Secure Software Development Framework (SSDF) at Adoptium

Introduction to the framework

The Secure Software Development Framework (SSDF) is special publication 800-218 from the National Institute of Standards and Technology agency of the US Department of Commerce’s Computer Security Resource Center division. It is a set of development practices which can be used to establish secure development processes for your software and was based on development practices from multiple other organisations. Its goal is to reduce vulnerabilities in the software that organisations ship. With President Biden’s executive order 14028 from 17th May 2021 being signed in an attempt to improve cybersecurity, the SSDF document also includes mappings to the executive order’s bullet points.

Why SSDF and not [insert other framework here]?

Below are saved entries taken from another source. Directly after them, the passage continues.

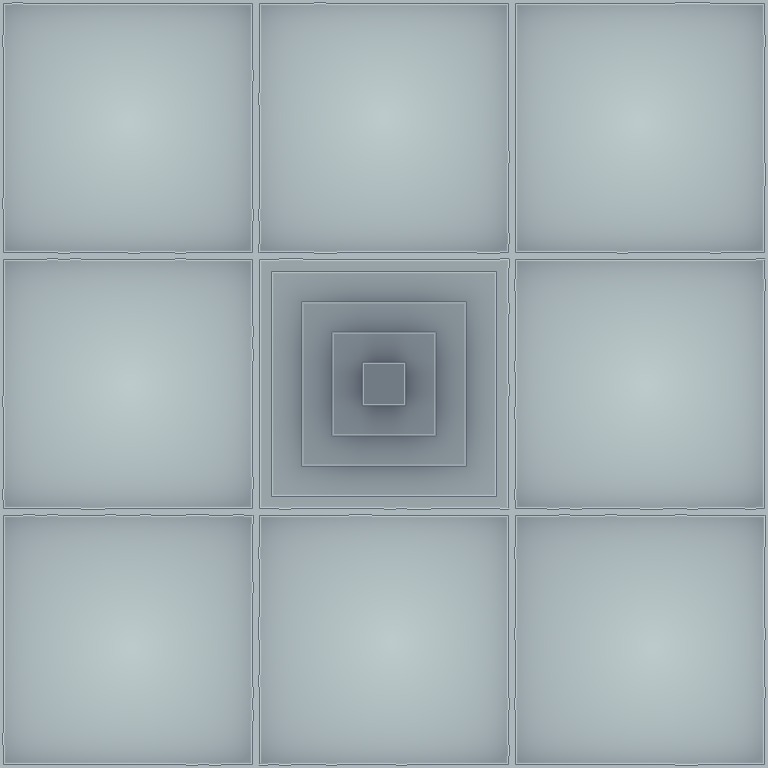
This background is drawn by a WebGL 2 fragment shader. Its source:

```glsl
#version 300 es
precision highp float;
// Nine softly lit slate tiles in a 3 by 3 grid with pale joints between them.
// Each cell is shaded from box distances: outer tiles get an off-centre glow
// and dim borders, the middle one holds nested squares with inward shadows.

uniform vec2 u_resolution;
out vec4 outColor;

const vec3 DARK = vec3(0.35, 0.38, 0.425);
const vec3 LIGHT = vec3(0.74, 0.795, 0.80);
const float JOINT_TONE = 0.665;    // tones are red levels on the ramp
const float GLOW_TONE = 0.74;
const float GLOW_FALL = 0.18;
const float FRAME_TONE = 0.595;
const float TILE_HALF = 0.484;     // sizes are in cells
const float SQUARE_HALF = 0.083;
const float SQUARE_STEP = 0.118;
const float SHADOW_DEPTH = 0.15;
const float SHADOW_REACH = 0.06;
const float BORDER_REACH = 0.055;
const float LINE_WIDTH = 0.004;

float hash(vec2 p) {
    return fract(sin(dot(p, vec2(127.1, 311.7))) * 43758.5);
}

float boxDistance(vec2 q, float halfSize) {
    vec2 d = abs(q) - halfSize;
    return length(max(d, 0.0)) + min(max(d.x, d.y), 0.0);
}

float inside(float d, float px) {
    return clamp(0.5 - d / px, 0.0, 1.0);
}

float lineCover(float d, float px) {
    float cover = clamp((0.5 * LINE_WIDTH - abs(d)) / px + 0.5, 0.0, 1.0);
    return min(cover, LINE_WIDTH / px);
}

// Dark line outside an edge, pale line just within it
float bevel(float tone, float d, float px) {
    tone = mix(tone, 0.27, 0.75 * lineCover(d - 0.5 * LINE_WIDTH, px));
    return mix(tone, 0.81, 0.65 * lineCover(d + 0.5 * LINE_WIDTH, px));
}

// Small slips of the outline along its length
float lineSlip(vec2 q, vec2 cell) {
    bool upright = abs(q.x) > abs(q.y);
    float along = upright ? q.y : q.x;
    float side = upright ? sign(q.x) : 3.0 * sign(q.y);
    float chance = hash(cell * 7.3 + vec2(floor(along * 22.0), side));
    return step(0.88, chance) * LINE_WIDTH;
}

float glowTile(vec2 q, vec2 cell) {
    vec2 centre = vec2(
        0.016 + 0.008 * cell.x - 0.016 * cell.y - 0.012 * cell.x * cell.y,
        0.016 + 0.025 * cell.y - 0.020 * cell.x * cell.x);
    float tone = GLOW_TONE - GLOW_FALL * length(q - centre);
    vec2 low = exp(-max(TILE_HALF + q, 0.0) / BORDER_REACH);
    vec2 high = exp(-max(TILE_HALF - q, 0.0) / BORDER_REACH);
    float border = 0.045 * low.x + 0.085 * low.y
                 + 0.065 * high.x + 0.07 * high.y;
    return tone - min(border, 0.10);
}

float nestedSquares(vec2 q, float px) {
    float tone = FRAME_TONE;
    float outerMask = 0.0;
    float nearAxis = min(abs(q.x), abs(q.y));
    for (int k = 3; k >= 0; k--) {
        float halfSize = SQUARE_HALF + SQUARE_STEP * float(k);
        float d = boxDistance(q, halfSize);
        float mask = inside(d, px);
        // Shadow stays within the enclosing square and fades at corners
        float corner = smoothstep(0.3 * halfSize, 1.3 * halfSize, nearAxis);
        float shadow = exp(-max(d, 0.0) / SHADOW_REACH) * (1.0 - 0.6 * corner);
        tone -= SHADOW_DEPTH * shadow * outerMask;
        tone = mix(tone, mix(0.445, 0.585, float(k) / 3.0), mask);
        tone = bevel(tone, d, px);
        outerMask = mask;
    }
    return tone;
}

void main() {
    vec2 grid = 3.0 * gl_FragCoord.xy / u_resolution;
    float px = 3.0 / min(u_resolution.x, u_resolution.y);
    vec2 cell = floor(grid) - 1.0;
    vec2 q = fract(grid) - 0.5;

    // Tile face
    bool middle = cell == vec2(0.0);
    float face = middle ? nestedSquares(q, px) : glowTile(q, cell);

    // Joint and outline
    float d = boxDistance(q, TILE_HALF);
    float tone = mix(JOINT_TONE, face, inside(d, px));
    tone = bevel(tone, d - lineSlip(q, cell), px);

    float ramp = (tone - DARK.r) / (LIGHT.r - DARK.r);
    outColor = vec4(clamp(DARK + (LIGHT - DARK) * ramp, 0.0, 1.0), 1.0);
}
```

There are other models available and if there are others that might have relevant things not covered by SSDF then please let us know so we can evaluate whether it’s worth including extra things from them. We found that of the alternative models available such as BSA (which maps to SSDF) and SLSA we found the SSDF publication to be suitably thorough and in many cases is more detailed than the alternatives we had looked at. While we continue this work we are, along with other Eclipse Foundation projects, aiming to comply with the SLSA levels too as we perform this work, and with SSDF and SLSA we have complementary frameworks with both helping to enhance the software development lifecycle security and SLSA specifically allowing us to demonstrate iterative progress via the levels it has. Our recent blog post announcing SLSA level 2 compliance is an example of this.

What are we doing?

As a starting point we have been performing analysis to determine where the Adoptium project, and Eclipse Temurin specifically to start with, is in terms of the points in the specifications. Our process will be:

  1. Determine which items in the specification we believe we already adhere to
  2. Collate the information on each of the SSDF points to clarify where we currently stand relative to what is needed
  3. Determine next steps in order to help us achieve increased compliance with the items we deem most important
  4. Implement actions to get to the best security for the product that we can and increase trust in our deliverables

What have you done so far?

One of the important things in the secure software specification relate to Software Bill Of Materials (SBOMs) and we have started producing SBOMs along with the Temurin builds using CycloneDX as part of our regular build process. While the full content of it is still a work in progress and will be enhanced over time - and you can have your say in this issue - we have a good baseline of data about what has been used to produce each of our builds across all of our platforms. The JSON-formatted SBOMs can be obtained along with the Eclipse Temurin builds.

Additionally, we have been working towards having fully reproducible builds which are binary identical and can be rebuilt by others if desired in order to prove that we have built what we say we have, in the way we said we did. That way, a cautious user could rebuild what we have to verify that it is correct and has not been compromised during the build and distribution process, but take advantage of all of our extensive testing and distribution without having to do that themselves. This video shows how far we have come to enable binary identical builds on Linux, but we have also done similar activities on macOS and Windows platforms too and our JDK19 deliverables at the time of writing are almost completely reproducible when built-in an equivalent environment - the class data sharing archives in lib/server/*.cds are the only files that are not always reproducible. You can read some details of this in our reproducible build blog.

Also, in addition to the SHA checksums which we have been providing for a long time now, we have also recently (July 2022) started adding GPG signatures for our downloads, which can be used to verify that the downloads have not been tampered with since they were produced by our Jenkins pipelines.

In terms of GitHub security we have also recently activated two person reviews on all the critical repositories that are required for the build and release pipelines as well as enforcing 2FA for all committers on the project.

How can I see how things are progressing?

The top level issue that we are using to track the work is and we have lots of sub-tasks for the different sections of the SSDF document.

The major sections of the SSDF document are as follows and we have individual issues covering each of them

What are your next steps?

While the exact steps are always going to be somewhat fluid, these are some of the current planned next steps for the short term:

  • Continue to improve the SBOM detail (build#3013)
  • Improve our security of our code repositories including increasing mandatory reviewers for PRs
  • Improve isolation of build machines from the rest of the Jenkins infrastructure
  • Evaluating the feasibility of building in docker images across remaining Linux platforms (ppc64le and s390x)
  • Various other administrative security controls and logging on our infrastructure.

Do you have questions or want to discuss this post? Hit us up on the Adoptium Slack workspace!

Stewart X Addison

Posted by Stewart X AddisonAdoptium PMC and steering WG member working for Red Hat